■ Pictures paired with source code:

Start of Block

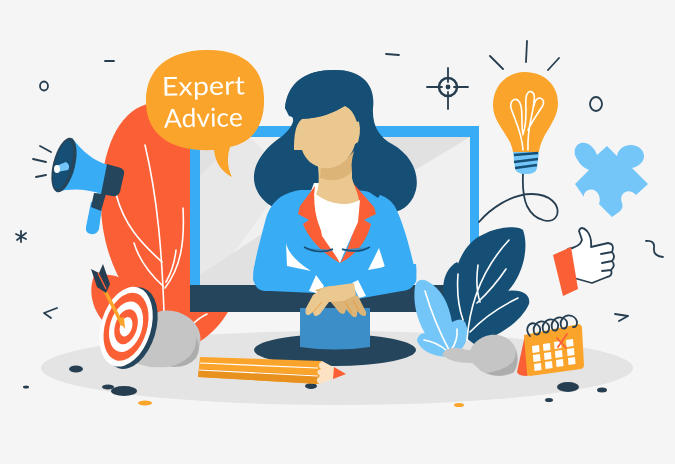
<!DOCTYPE html>
<html lang="en">
<head>
<meta charset="utf-8">
<title>Expert Advice</title>
<style>
:root {
  --paper: #f5f5f5; --floor: #e4e4e4; --screen: #f0f0f1; --glare: #e1e1e2;
  --navy: #164f75; --deep: #25455c; --ink: #263e50;
  --blue: #38acf5; --sky: #74c6f8; --mid: #3b8ec8;
  --coral: #fb5f35; --amber: #fba42b; --gold: #e9911f;
  --skin: #ebc88f; --shade: #dcb478; --white: #fff;
  --stone: #c5c5c6; --stone-dark: #adadae;
}
html, body { margin: 0; overflow: hidden; background: var(--paper); }
svg { display: block; width: 675px; height: 464px; }
.navy { fill: var(--navy); } .deep { fill: var(--deep); } .ink { fill: var(--ink); }
.blue { fill: var(--blue); } .sky { fill: var(--sky); } .mid { fill: var(--mid); }
.coral { fill: var(--coral); } .amber { fill: var(--amber); } .gold { fill: var(--gold); }
.skin { fill: var(--skin); } .shade { fill: var(--shade); } .white { fill: var(--white); }
.stone { fill: var(--stone); } .stone-dark { fill: var(--stone-dark); }
.line { fill: none; stroke: var(--ink); stroke-width: 1.8; stroke-linecap: round; stroke-linejoin: round; }
.vein { fill: none; stroke: var(--white); stroke-width: 1.6; stroke-linecap: round; }
.lettering { font: 400 26px Lato, "Open Sans", sans-serif; fill: var(--white); }
</style>
</head>
<body>
<svg viewBox="0 0 675 464" role="img" aria-label="Expert advice illustration: a consultant leaning out of a monitor, surrounded by business symbols">
  <defs>
    <path id="leaf" d="M0 0C-22-20-25-62-12-92Q-5-108 5-112C22-88 26-40 0 0Z"/>
    <clipPath id="screen-clip"><path d="M200 137H470V286H200Z"/></clipPath>
    <g id="day"><path d="M0 0L7-1 7.500 6 0.500 7Z"/></g>
  </defs>

  <rect width="675" height="464" fill="var(--paper)"/>

  <g id="floor">
    <ellipse cx="337" cy="368" rx="296" ry="37" fill="var(--floor)"/>
    <g class="ink">
      <ellipse cx="76" cy="369" rx="7" ry="3.500"/>
      <ellipse cx="124" cy="391" rx="13" ry="5"/>
      <ellipse cx="108" cy="387" rx="6" ry="2.500"/>
      <ellipse cx="26" cy="387" rx="3" ry="1.500"/>
      <ellipse cx="311" cy="386" rx="6" ry="3"/>
      <ellipse cx="568" cy="387" rx="11" ry="5"/>
      <ellipse cx="602" cy="390" rx="5" ry="2.500"/>
      <ellipse cx="549" cy="400" rx="4" ry="2"/>
    </g>
    <g class="amber">
      <ellipse cx="145" cy="403" rx="7" ry="2.500"/>
      <ellipse cx="459" cy="405" rx="5" ry="2"/>
    </g>
  </g>

  <g id="coral-leaves">
    <path class="coral" d="M156 322C120 296 98 245 101 190C104 144 121 107 153 103C187 104 207 140 212 190C216 245 200 290 156 322Z"/>
    <path class="coral" d="M94 276Q120 268 150 300L188 286H238C230 320 208 340 184 350L120 335C96 322 86 296 94 276Z"/>
    <g class="vein">
      <path d="M145 145C158 200 162 255 164 312"/>
      <path d="M116 194C124 225 141 243 162 262M183 208C185 245 180 268 165 288M134 243Q141 266 163 286M176 250Q174 268 166 282"/>
      <path d="M207 314Q190 322 180 343"/>
    </g>
  </g>

  <g id="monitor">
    <path class="blue" d="M190 126H479V290H190Z"/>
    <path d="M200 137H470V286H200Z" fill="var(--screen)"/>
    <g clip-path="url(#screen-clip)" fill="var(--glare)">
      <path d="M200 137H250L290 175 210 286H200Z" opacity=".5"/>
      <path d="M200 275L290 215V286H200Z"/>
      <path d="M385 137H470L412 172Z M200 137H238L200 176Z"/>
      <path d="M385 137H462L390 180Z"/>
    </g>
    <path class="deep" d="M190 285H479V312H190Z"/>
    <ellipse class="deep" cx="335" cy="350" rx="81" ry="16"/>
    <path class="mid" d="M300 308H370V347Q335 352 300 347Z"/>
  </g>

  <g id="consultant">
    <path class="navy" d="M285 108C287 84 304 70 333 70C361 69 376 84 373 108C372 125 379 137 392 144C412 155 421 176 415 193C410 209 393 217 376 211H292C272 212 255 197 254 179C253 163 266 147 281 137C292 128 296 119 291 116Z"/>
    <path class="blue" d="M300 190C279 194 270 203 265 222C259 245 254 262 253 278Q253 285 262 286L308 292H363L411 286Q418 284 416 275C411 252 405 229 398 213C393 199 382 192 355 190Z"/>
    <path class="white" d="M314 183H353L361 203 340 263 331 256 305 207Z"/>
    <path class="coral" d="M315 186L300 206 298 214 309 220 303 224C309 239 322 253 340 263L331 246C318 231 312 209 315 186Z"/>
    <path class="coral" d="M353 183L374 207 376 214 364 220 371 224C367 241 356 255 340 263C352 244 360 216 353 183Z"/>
    <path class="skin" d="M317 158H352V178C354 187 359 194 359 202Q339 208 314 198C319 190 320 181 317 158Z"/>
    <path class="white" d="M314 193Q338 211 360 200L358 222 340 262 322 236Z"/>
    <path class="shade" d="M321 165Q334 174 354 151L353 171Q339 185 320 178Z"/>
    <path class="skin" d="M294 150C294 137 295 124 302 119C319 118 333 113 345 105Q353 110 357 122L363 120Q367 130 360 141L355 144C351 160 337 170 323 168C312 166 305 159 302 150Z"/>
    <path class="navy" d="M285 108C289 82 306 70 334 70C363 70 376 89 372 112Q370 133 356 147Q362 134 359 122Q355 111 345 106C329 116 308 122 289 116Z"/>
    <path class="navy" d="M357 145Q350 158 352 172C358 187 368 191 378 198L394 174 374 136Z"/>
    <path class="mid" d="M304 248Q318 256 334 250Q319 249 304 248ZM341 250Q358 255 370 247Q356 248 341 250Z" fill-opacity=".95"/>
    <path d="M304 247Q319 255 333 249M342 249Q358 254 370 247" fill="none" stroke="var(--navy)" stroke-width="1.500"/>
    <g id="arms">
      <path class="white" d="M286 243Q289 257 311 271L287 266Z M379 248L385 267 368 270Z"/>
      <path class="blue" d="M254 266C252 286 256 292 270 291L316 293 322 277 285 266Z"/>
      <path class="blue" d="M416 264C418 282 414 290 402 291L357 299 352 283 385 266Z"/>
      <path class="white" d="M309 291L316 275 324 286 320 294ZM352 283L359 298 366 296 358 280Z"/>
      <path class="shade" d="M315 290L330 286 358 296 366 312Q367 318 361 315L357 311Q358 320 352 316L346 309Q345 317 339 312L330 301Z"/>
      <path class="skin" d="M354 283L356 295 343 301 329 302 320 314Q314 319 313 312L309 315Q304 316 306 308L313 295 325 287Z"/>
      <path d="M313 312L322 302M353 300L359 311M345 302L352 313" fill="none" stroke="var(--gold)" stroke-width="1" opacity=".65"/>
    </g>
  </g>

  <g id="speech-bubble">
    <path class="amber" d="M205 50C243 49 263 67 264 97C265 125 253 142 230 147Q225 163 232 177Q216 169 214 150C172 152 147 136 146 103C145 68 169 51 205 50Z"/>
    <g class="lettering">
      <text x="162" y="95" textLength="83" lengthAdjust="spacingAndGlyphs" transform="rotate(-1 203 95)">Expert</text>
      <text x="164" y="127" textLength="79" lengthAdjust="spacingAndGlyphs" transform="rotate(-1 203 127)">Advice</text>
    </g>
  </g>

  <g id="megaphone">
    <path class="line" d="M40 146L51 152M33 159L46 162M36 177L46 175"/>
    <path class="blue" d="M91 202L103 199 99 229Q97 235 91 234 85 233 86 227Z"/>
    <path class="deep" d="M94 193L106 194 101 211 91 207Z"/>
    <path class="blue" d="M72 138C83 152 94 161 108 165L102 194C86 189 72 188 56 192Z"/>
    <path class="deep" d="M107 164L121 168Q125 170 124 174L120 192Q118 197 112 196L101 194Z"/>
    <ellipse class="deep" cx="64" cy="165" rx="11" ry="28" transform="rotate(14 64 165)"/>
    <ellipse cx="63" cy="165" rx="8" ry="25" transform="rotate(14 63 165)" fill="var(--navy)"/>
    <path class="sky" d="M56 166L66 162Q71 165 68 170L57 172Z"/>
    <ellipse class="white" cx="57" cy="169" rx="3" ry="4"/>
  </g>

  <g id="target">
    <path class="stone" d="M138 333C144 311 169 304 188 317C203 328 204 344 194 358Q180 369 150 367L130 362Z"/>
    <path class="stone-dark" d="M196 337Q198 358 170 367Q188 368 196 358 202 348 196 337Z"/>
    <g transform="rotate(17 127 327)">
      <ellipse class="deep" cx="131" cy="327" rx="25" ry="42"/>
      <ellipse class="white" cx="126" cy="327" rx="25" ry="41"/>
      <ellipse class="coral" cx="126" cy="327" rx="21" ry="35"/>
      <ellipse class="white" cx="126" cy="327" rx="16" ry="26"/>
      <ellipse class="coral" cx="126" cy="327" rx="11" ry="18"/>
      <ellipse class="white" cx="126" cy="327" rx="6" ry="10"/>
    </g>
    <path d="M98 277L122 324" stroke="var(--amber)" stroke-width="3.500" stroke-linecap="round"/>
    <path class="amber" d="M117 319L124 317 125 329Z"/>
    <path class="ink" d="M91 269L99 273 103 264 110 284 106 293 97 287Z"/>
    <path d="M98 273L106 289" stroke="var(--coral)" stroke-width="1.500"/>
  </g>

  <g id="pencil">
    <path class="amber" d="M200 357L322 361 319 384 198 377Z"/>
    <path class="gold" d="M199 369L320 375 319 384 198 377Z"/>
    <path d="M200 363L318 368M199 370L318 376" stroke="var(--white)" stroke-width="1.200"/>
    <path fill="#fde3c3" d="M322 361L346 374 319 384Q314 380 320 376 314 371 321 369 316 365 322 361Z"/>
    <path class="coral" d="M334 367L346 374 333 379Z"/>
  </g>

  <g id="blue-plant">
    <g class="navy">
      <path d="M456 330C448 300 451 250 482 235C500 225 520 226 523 230C529 246 524 274 508 291C522 289 531 295 529 304C521 322 498 337 474 344Z"/>
      <path d="M446 310C440 288 443 270 457 262Q469 275 467 301L458 338Z"/>
    </g>
    <path class="sky" d="M448 357C426 344 411 314 415 286Q418 277 427 281C442 289 449 304 452 322Q461 317 465 322Q472 337 460 351Z"/>
    <path class="sky" d="M417 341Q418 332 428 333 445 338 458 350L446 357Q423 355 417 341Z"/>
    <g class="vein">
      <path d="M509 240C485 266 470 300 467 340M478 265Q475 287 480 302M506 269Q494 287 477 303M518 298Q489 312 470 332M458 274Q456 300 463 320"/>
      <path d="M425 291Q434 322 450 352M457 329Q458 341 451 350M424 340Q437 342 447 351"/>
    </g>
    <path class="stone" d="M442 355Q447 345 463 349L480 352 474 363Q453 364 442 355Z"/>
    <path class="stone" d="M468 359C469 342 486 331 502 336C519 342 522 363 513 373Q496 380 481 371Z"/>
    <path class="stone-dark" d="M515 350Q519 368 486 373Q500 379 514 372 520 362 515 350Z"/>
  </g>

  <g id="calendar">
    <path class="coral" d="M525 335L517 372Q518 376 527 376L538 367Z"/>
    <path class="amber" d="M524 335L579 324Q582 325 582 328L584 365Q584 368 581 369L530 376Q527 376 527 373Z"/>
    <g class="white">
      <use href="#day" x="532" y="346"/><use href="#day" x="543" y="344"/><use href="#day" x="554" y="342"/><use href="#day" x="566" y="340"/>
      <use href="#day" x="533" y="355"/><use href="#day" x="544" y="353"/><use href="#day" x="555" y="351"/><use href="#day" x="567" y="349"/>
      <use href="#day" x="534" y="364"/><use href="#day" x="545" y="362"/><use href="#day" x="556" y="360"/><use href="#day" x="568" y="358"/>
    </g>
    <path d="M557 338L566 348M567 334L558 347" stroke="var(--coral)" stroke-width="1.800" stroke-linecap="round"/>
    <path class="line" d="M530 336C524 329 529 321 536 324C543 327 540 337 535 334C531 328 537 319 545 322C552 325 549 335 544 332C540 326 546 317 554 320C561 323 558 333 553 330C549 324 555 315 563 318C570 321 567 331 562 328C558 322 564 313 572 316C579 319 578 328 573 327" stroke-width="1.500"/>
  </g>

  <g id="light-bulb">
    <path class="line" d="M479 222C490 209 511 194 532 194C550 194 560 205 557 215C553 225 535 222 527 206Q522 195 523 174"/>
    <path class="amber" d="M525 72C545 72 558 86 558 103C558 122 542 132 539 152H513C510 134 493 124 493 105C493 87 506 72 525 72Z"/>
    <path class="vein" d="M523 150C522 132 514 118 511 108C509 98 519 96 521 106C523 116 521 126 523 134C528 121 525 107 526 98C527 88 536 90 534 101C533 116 527 126 528 150M528 130C533 120 538 113 542 107Q546 100 540 98 535 98 534 106" stroke-width="2"/>
    <path class="sky" d="M513 152H539L537 168Q536 174 526 174 516 174 515 168Z"/>
    <path d="M514 155L538 153M514 162L538 159M515 168L537 165" stroke="var(--navy)" stroke-width="2.500"/>
    <path class="line" d="M490 56L503 69M527 41L526 62M559 58L548 70"/>
  </g>

  <g id="puzzle-piece">
    <path class="sky" d="M577 159C570 148 580 138 590 145Q595 149 597 155L607 146 617 156C619 144 634 142 641 149C648 157 642 166 632 168L648 184 636 195C629 187 618 193 622 203Q624 208 619 212L612 217 599 204C602 196 596 187 588 190Q583 193 584 197L575 184 589 170Q581 167 577 159Z"/>
  </g>

  <g id="thumbs-up">
    <path class="white" d="M568 249Q580 247 583 239L580 228Q581 225 586 229 592 235 592 246L610 244Q615 248 611 253 616 257 612 262 616 267 611 270 613 276 607 277L590 283 574 278Z"/>
    <path class="line" d="M568 249Q580 247 582 240L579 231Q581 225 587 231 592 237 591 247L608 243Q615 244 612 252 616 257 612 261 616 266 611 270 613 276 607 277L592 283 574 278M601 254L612 252M602 263L612 261M602 271L611 270" stroke-width="2"/>
    <path class="coral" d="M553 255L571 247 578 289 563 296Z"/>
  </g>

  <g id="doodles" class="line">
    <ellipse cx="44" cy="86" rx="4" ry="4.500"/>
    <ellipse cx="596" cy="104" rx="6" ry="7"/>
    <path d="M105 61H114M386 54L399 55"/>
    <path d="M21 231V242M16 234L26 239M26 233L17 240"/>
    <path d="M57 308L44 313 51 318M615 314L628 316 619 321"/>
    <path d="M646 241Q655 240 654 248T663 257"/>
    <circle cx="448" cy="87" r="9" stroke-width="2.500"/>
    <path d="M448 68V82M448 92V109M427 87H442M454 87H468"/>
    <circle class="ink" cx="448" cy="87" r="1.500"/>
  </g>
</svg>
</body>
</html>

End of Block

■ DIRECTIONS FOR THIS TASK: What lines in the entries above hold "lettering"? Copy every one.

■ ANSWER TO THE EXERCISE:
.lettering { font: 400 26px Lato, "Open Sans", sans-serif; fill: var(--white); }
    <g class="lettering">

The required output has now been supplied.